There is very little to the set. As soon as Mandy (Eve Steele) and Neil (William Fox) arrive on stage it’s evident we’re in for an hour of intense and confronting theatre without distraction. The ugly intimacies of cyclical addiction and recovery are played out in scenes that don’t shy away from reality. It’s a love story under extreme pressure that encourages the audience to empathise with the characters without romanticising their behaviours. Vulnerability is at the core of it; the further the pair sinks into addiction, the more susceptible to other harmful influences they become. It’s disorientating and chaotic as the narrative jumps between the past and present. In contesting each other’s accounts, there’s a suggestion that Mandy and Neil are unreliable narrators and that retellings we’re witnessing are cloudy versions of the truth.

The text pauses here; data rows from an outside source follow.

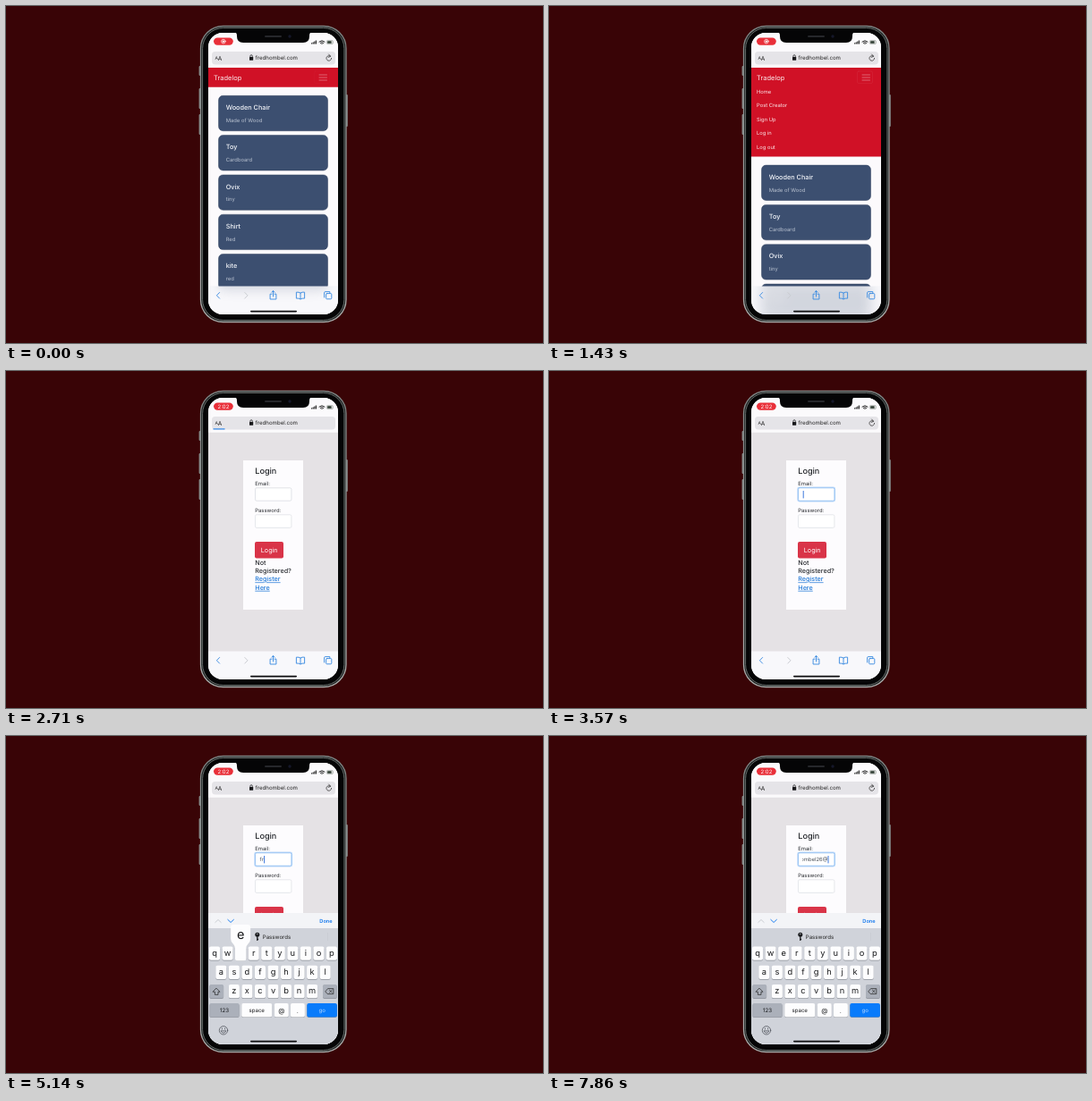
An HTML page that plays this animation: 600 px wide and 377 px high, repeating every 8000 ms.

```html
<!DOCTYPE html>
<html lang="en">
<head>
<meta charset="utf-8">
<title>Phone demo</title>
<style>
  html, body { margin: 0; height: 100%; overflow: hidden; background: #390406; }
  svg { font-family: Inter, Roboto, sans-serif; text-rendering: geometricPrecision; }
  #stage { display: block; width: 100vw; height: 100vh; }
  .line { fill: none; stroke-linecap: round; stroke-linejoin: round; }
</style>
</head>
<body>
<svg id="stage" viewBox="0 0 600 377">
  <defs>
    <clipPath id="screen"><rect x="226" y="30" width="145" height="315" rx="16"/></clipPath>
    <clipPath id="toolbar"><rect x="226" y="313.5" width="145" height="32"/></clipPath>
    <filter id="frost" x="-20%" width="140%"><feGaussianBlur stdDeviation="7"/></filter>
    <linearGradient id="steel" x2="0" y2="1">
      <stop offset="0" stop-color="#7d8382"/><stop offset=".5" stop-color="#989d9b"/><stop offset="1" stop-color="#a9adab"/>
    </linearGradient>
  </defs>

  <g fill="#858a89">
    <rect x="215.6" y="67" width="2" height="11" rx="1"/>
    <rect x="215.6" y="92" width="2" height="23" rx="1"/>
    <rect x="215.6" y="121" width="2" height="23" rx="1"/>
    <rect x="379.8" y="99" width="2" height="36" rx="1"/>
  </g>
  <rect x="217.5" y="22.5" width="162.5" height="331" rx="25" fill="#1b1e1e" stroke="url(#steel)" stroke-width="1.3"/>
  <rect x="219.6" y="24.5" width="158.3" height="327" rx="23.2" fill="#050506" stroke="#707674" stroke-width=".9"/>

  <g clip-path="url(#screen)">
    <rect x="226" y="30" width="145" height="315" fill="#fcfafc"/>

    <g id="home">
      <g id="cards"></g>
      <svg id="nav" x="226" y="69" width="145" height="22">
        <rect width="145" height="100" fill="#d01126"/>
        <g id="menu"></g>
        <rect id="toggler" x="118.5" y="4" width="17" height="13.5" rx="1.5" class="line" stroke="#fff" stroke-width=".5"/>
        <path d="M124 8h8.5M124 11h8.5M124 14h8.5" class="line" stroke="#e58f99" stroke-width=".65"/>
      </svg>
    </g>

    <g id="login">
      <rect x="226" y="68" width="145" height="246" fill="#e5e2e5"/>
      <rect x="265" y="100" width="67" height="167" fill="#fdfcfe"/>
      <rect id="glow" x="277.3" y="129.6" width="42.8" height="16.8" rx="2.4" fill="#bcd9fa"/>
      <rect id="email" x="278.5" y="130.8" width="40.4" height="14.4" rx="1.5" fill="#fff" stroke="#d4d7de" stroke-width=".7"/>
      <rect x="278.5" y="160.8" width="40.4" height="14.6" rx="1.5" fill="#fff" stroke="#dcdee4" stroke-width=".7"/>
      <svg x="283" y="131" width="30" height="14">
        <text id="typed" y="9.3" font-size="5.9" fill="#4a5058"></text>
        <rect id="caret" y="3" width="1" height="8.4" fill="#3d78dc"/>
      </svg>
      <rect x="278" y="191" width="32" height="18.5" rx="2" fill="#d93448"/>
      <g id="form"></g>
    </g>

    <!-- browser bars -->
    <rect x="226" y="30" width="145" height="38.8" fill="#fbfafc"/>
    <rect x="230" y="51" width="138" height="14.4" rx="3.6" fill="#e5e4e8"/>
    <rect id="progress" x="231.5" y="64.3" height="1.2" fill="#2f86e8"/>
    <g id="address"></g>
    <rect x="272" y="57" width="4.2" height="3.8" rx=".6" fill="#17171a"/>
    <path d="M272.9 57v-1a1.2 1.3 0 0 1 2.4 0v1" class="line" stroke="#17171a" stroke-width=".7"/>
    <path id="reload" d="M362.6 56.3a2.8 2.8 0 1 0 1 2.1M360.6 54l2 2.2-2.3 1.2" class="line" stroke="#222" stroke-width=".7"/>

    <rect x="232" y="35.4" width="21.8" height="8.4" rx="4.2" fill="#e92f39"/>
    <g id="record">
      <circle cx="242.9" cy="39.6" r="2.3" class="line" stroke="#fff" stroke-width=".7"/>
      <circle cx="242.9" cy="39.6" r="1.2" fill="#fff"/>
    </g>
    <g id="clock"></g>
    <path d="M341.6 42.5v-1.2M343.2 42.5v-2M344.8 42.5v-2.9M346.4 42.5v-3.9" stroke="#222" stroke-width="1.1"/>
    <path d="M350 40q3-2.7 6 0M351.3 41.3q1.7-1.4 3.4 0" class="line" stroke="#222" stroke-width="1"/>
    <circle cx="353" cy="42.3" r=".6" fill="#222"/>
    <rect x="358.4" y="38.4" width="7" height="4.2" rx="1.2" fill="#d9ddd9" stroke="#8d908e" stroke-width=".5"/>
    <rect x="359.2" y="39.2" width="4.4" height="2.6" rx=".5" fill="#2c3a30"/>

    <rect x="226" y="313.5" width="145" height="32" fill="#f8f8fb"/>
    <g id="tint" clip-path="url(#toolbar)" opacity=".2"><use href="#cards" filter="url(#frost)"/></g>
    <g class="line" stroke="#3f8ee2" stroke-width=".95">
      <path d="M238.6 320.5l-3.2 3.3 3.2 3.3"/>
      <path d="M266.8 320.5l3.2 3.3-3.2 3.3" stroke="#c9cbd0"/>
      <path d="M297 322.2h-1.9v5.8h6.8v-5.8h-1.9M298.5 325v-6.2M296.8 320.3l1.7-1.7 1.7 1.7"/>
      <path d="M329 321q-2-1.3-4.6-.8v6.9q2.6-.4 4.6.8 2-1.2 4.6-.8v-6.9q-2.6-.5-4.6.8v6.9"/>
      <rect x="357.6" y="321.6" width="6.2" height="6.2" rx="1"/>
      <path d="M355.6 326v-5.2q0-1.2 1.2-1.2h5v2"/>
    </g>

    <g id="keyboard">
      <rect x="226" y="198" width="145" height="18" fill="#f3f4f7"/>
      <rect x="226" y="215" width="145" height="140" fill="#d0d3da"/>
      <path d="M233.8 208.5l3.2-3 3.2 3" class="line" stroke="#c7cad0" stroke-width=".9"/>
      <path d="M247.8 205.4l3.3 3.1 3.3-3.1" class="line" stroke="#1f7ff0" stroke-width="1"/>
      <path d="M359.5 220v9" stroke="#c4c7ce" stroke-width=".5"/>
      <circle cx="280.8" cy="222.3" r="2.5" fill="#1c1d20"/>
      <circle cx="280.8" cy="221.4" r=".6" fill="#d0d3da"/>
      <path d="M280.8 224v5M280.8 227.4h1.3" stroke="#1c1d20" stroke-width="1.3"/>
      <g id="letters"></g>
      <g id="numbers"></g>
      <g id="bottomKeys"></g>
      <path d="M235.2 282.4l3.8 3.8h-2v3.2h-3.6v-3.2h-2z" class="line" stroke="#222" stroke-width=".7"/>
      <path d="M357 285.6l2.6-3h6.2v6h-6.2zM361.4 284.2l2.8 2.8M364.2 284.2l-2.8 2.8" class="line" stroke="#222" stroke-width=".7"/>
      <g class="line" stroke="#4d5158" stroke-width=".75">
        <circle cx="243" cy="329.3" r="4.7"/>
        <path d="M240.2 330.2q2.8 4.4 5.6 0zM241.4 327v1M244.6 327v1"/>
      </g>
      <g id="popup">
        <path d="M-8-24.5h16q3 0 3 3v13q0 3-2.6 5.6-2.3 2.4-2.3 4.9v12q0 2-2 2h-8.2q-2 0-2-2V2q0-2.5-2.3-4.9Q-11-5.5-11-8.5v-13q0-3 3-3z" fill="#fdfdfe"/>
        <text id="popupChar" y="-8.6" font-size="14.5" text-anchor="middle" fill="#17181a"></text>
      </g>
    </g>
    <rect x="273" y="340.7" width="52" height="1.7" rx=".8" fill="#0c0c0e"/>
  </g>

  <path d="M254 29q4 0 4 4v1q0 7 7 7h67q7 0 7-7v-1q0-4 4-4z" fill="#050506"/>
  <rect x="289" y="33" width="19" height="2" rx="1" fill="#26272b"/>
  <circle cx="317" cy="34" r="1.7" fill="#15172a"/>
</svg>

<script>
const LOOP = 8000;
const $ = id => document.getElementById(id);
const add = (id, markup) => { $(id).innerHTML += markup; };
const set = (id, attrs) => { for (const k in attrs) $(id).setAttribute(k, attrs[k]); };
const show = (id, on) => set(id, { visibility: on ? 'visible' : 'hidden' });
const clamp = x => Math.min(1, Math.max(0, x));
const span = (t, start, length) => clamp((t - start) / length);
const ease = p => p * p * (3 - 2 * p);

// y is the vertical middle of the capitals
const label = (str, x, y, size, fill, extra = '') =>
  `<text x="${x}" y="${y + size * .36}" font-size="${size}" fill="${fill}" ${extra}>${str}</text>`;
const middle = 'text-anchor="middle"';
const medium = 'font-weight="500"';

const items = [['Wooden Chair', 'Made of Wood'], ['Toy', 'Cardboard'], ['Ovix', 'tiny'],
  ['Shirt', 'Red'], ['kite', 'red']];
items.forEach(([title, detail], i) => {
  const y = 100.3 + i * 44.3;
  add('cards', `<rect x="237.5" y="${y}" width="122" height="39.4" rx="5" fill="#3c4f70" stroke="#33435f" stroke-width=".5"/>`
    + label(title, 245.7, y + 13, 7.3, '#f4f6fa', medium)
    + label(detail, 245.7, y + 27.3, 5.85, '#b9c2d0'));
});

add('menu', label('Tradelop', 6, 11, 7.5, '#fbe9eb'));
['Home', 'Post Creator', 'Sign Up', 'Log in', 'Log out'].forEach((s, i) =>
  add('menu', label(s, 6, 26.8 + i * 15.5, 5.8, '#fbe9eb')));

const ink = '#25282c', link = `${medium} text-decoration="underline"`;
add('form', label('Login', 278.3, 112, 9.1, ink, medium)
  + label('Email:', 278.3, 126, 5.9, ink) + label('Password:', 278.3, 156.2, 5.9, ink)
  + label('Login', 284.8, 200.3, 7.2, '#fff')
  + label('Not', 278.3, 214, 7.2, ink, medium) + label('Registered?', 278.3, 223.4, 7.2, ink, medium)
  + label('Register', 278.3, 232.8, 7.2, '#1f78d8', link)
  + label('Here', 278.3, 242.2, 7.2, '#1f78d8', link));

add('address', label('A', 233.5, 58.6, 5, '#222') + label('A', 236.8, 58.2, 6.6, '#222')
  + label('fredhombel.com', 278.6, 58.2, 6.1, '#222'));
add('clock', label('2:02', 242.9, 39.7, 6, '#fff', middle));

// Keyboard
const keyPlaces = {};
function key(group, text, x, y, width, { fill = '#fdfdfe', color = '#17181a', size = 9.3 } = {}) {
  keyPlaces[text] = [x + width / 2, y];
  add(group, `<rect x="${x}" y="${y + .7}" width="${width}" height="15.3" rx="2" fill="#8d9199"/>
    <rect x="${x}" y="${y}" width="${width}" height="15.3" rx="2" fill="${fill}"/>`
    + label(text, x + width / 2, y + (size > 9 ? 7.2 : 7.8), size, color, middle));
}
const escapeChar = c => c === '&' ? '&amp;' : c;
function rows(group, list) {
  list.forEach((chars, r) => [...chars].forEach((c, i) =>
    key(group, escapeChar(c), 298.5 + (i - (chars.length - 1) / 2) * 14.55 - 6.05, 235.5 + r * 21.2, 12.1)));
}
const grey = { fill: '#abb0ba', size: 6.2 };
rows('letters', ['qwertyuiop', 'asdfghjkl', 'zxcvbnm']);
rows('numbers', ['1234567890', '$!~&=#[]', '_-+']);
key('letters', '123', 227.3, 299.1, 33.3, grey);
key('numbers', 'ABC', 227.3, 299.1, 33.3, grey);
key('bottomKeys', '', 227.3, 277.9, 15.8, grey);
key('bottomKeys', '', 354, 277.9, 15.8, grey);
key('bottomKeys', 'space', 263.2, 299.1, 34, { size: 6.1 });
key('bottomKeys', '@', 299.8, 299.1, 16, { size: 7.4 });
key('bottomKeys', '.', 317.9, 299.1, 16, { size: 7.4 });
key('bottomKeys', 'go', 336.3, 299.1, 33.6, { fill: '#087bfb', color: '#b9d9ff', size: 6.1 });
add('bottomKeys', label('Done', 350.3, 206.6, 5.7, '#1579ee', 'font-weight="600"')
  + label('Passwords', 286.8, 225, 6.1, '#222'));

const message = 'fred.hombel26@';
const releases = [4680, 4960, 5200, 5420, 5680, 5910, 6110, 6310, 6510, 6720, 6920, 7230, 7420, 7750];
const PRESS = 115;

function draw(t) {
  const open = 77.8 * ease(span(t, 640, 350));
  set('cards', { transform: `translate(0 ${open})` });
  set('nav', { height: 21.8 + open });
  set('toggler', { opacity: open ? .1 : .04 });

  const loginShown = t >= 2430, focused = t >= 3570;
  set('home', { opacity: loginShown ? 0 : 1 });
  set('tint', { opacity: loginShown ? 0 : .2 });
  show('login', loginShown);
  const clockMix = span(t, 1950, 250);
  set('record', { opacity: 1 - clockMix });
  set('clock', { opacity: clockMix });

  const loading = t >= 2430 && t < 3150;
  show('reload', !loading);
  show('progress', loading);
  set('progress', { width: 13 * span(t, 2430, 200) + 122 * ease(span(t, 2710, 400)) });

  show('glow', loginShown && focused);
  show('caret', loginShown && focused);
  set('email', { stroke: focused ? '#7fb4ee' : '#d4d7de' });
  show('keyboard', focused);
  set('keyboard', { transform: `translate(0 ${150 * (1 - span(t, 3570, 570)) ** 3})` });

  $('typed').textContent = message.slice(0, releases.filter(r => r <= t).length);
  const width = $('typed').textContent ? $('typed').getComputedTextLength() : 0;
  const x = Math.min(.6, 28.4 - width);
  set('typed', { x });
  set('caret', { x: x + width + .1 });

  const digits = t >= 7060 && t < 7560;
  set('letters', { display: digits ? 'none' : 'inline' });
  set('numbers', { display: digits ? 'inline' : 'none' });

  const pressed = message[releases.findIndex(r => t >= r - PRESS && t < r)];
  set('popup', { display: pressed ? 'inline' : 'none' });
  if (pressed) {
    set('popup', { transform: `translate(${keyPlaces[pressed]})` });
    $('popupChar').textContent = pressed;
  }
}

const start = performance.now();
function frame() {
  draw((performance.now() - start) % LOOP);
  requestAnimationFrame(frame);
}
frame();
</script>
</body>
</html>
```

Underpinning The Political History of Smack and Crack is Edwards’ argument that after the wake of inner-city uprisings the early 80s, hard drugs were allowed to flood into the cities and the demoralising consequences suited a Thatcherite neoliberal agenda. Sometimes the inclusion of this astute political analysis feels a little forced against the world of the play even if the information is essential to the wider context. It’s also a reminder of the scale of the epidemic; although the play is concerned with two individuals, it points to the fact that their situation is not unique and is reflective of a greater, societal darkness.
The Political History of Smack and Crack is an energetic hour of theatre that pulls no punches. For anyone unfamiliar with experiences of addiction, it’s an opportunity to gain a better understanding how political decision-making in the pursuit of power can impact the lives of the most vulnerable and powerless members of society.
The Political History of Smack and Crack played the Live Theatre until 12 February. For more information and tickets, visit the Live Theatre website.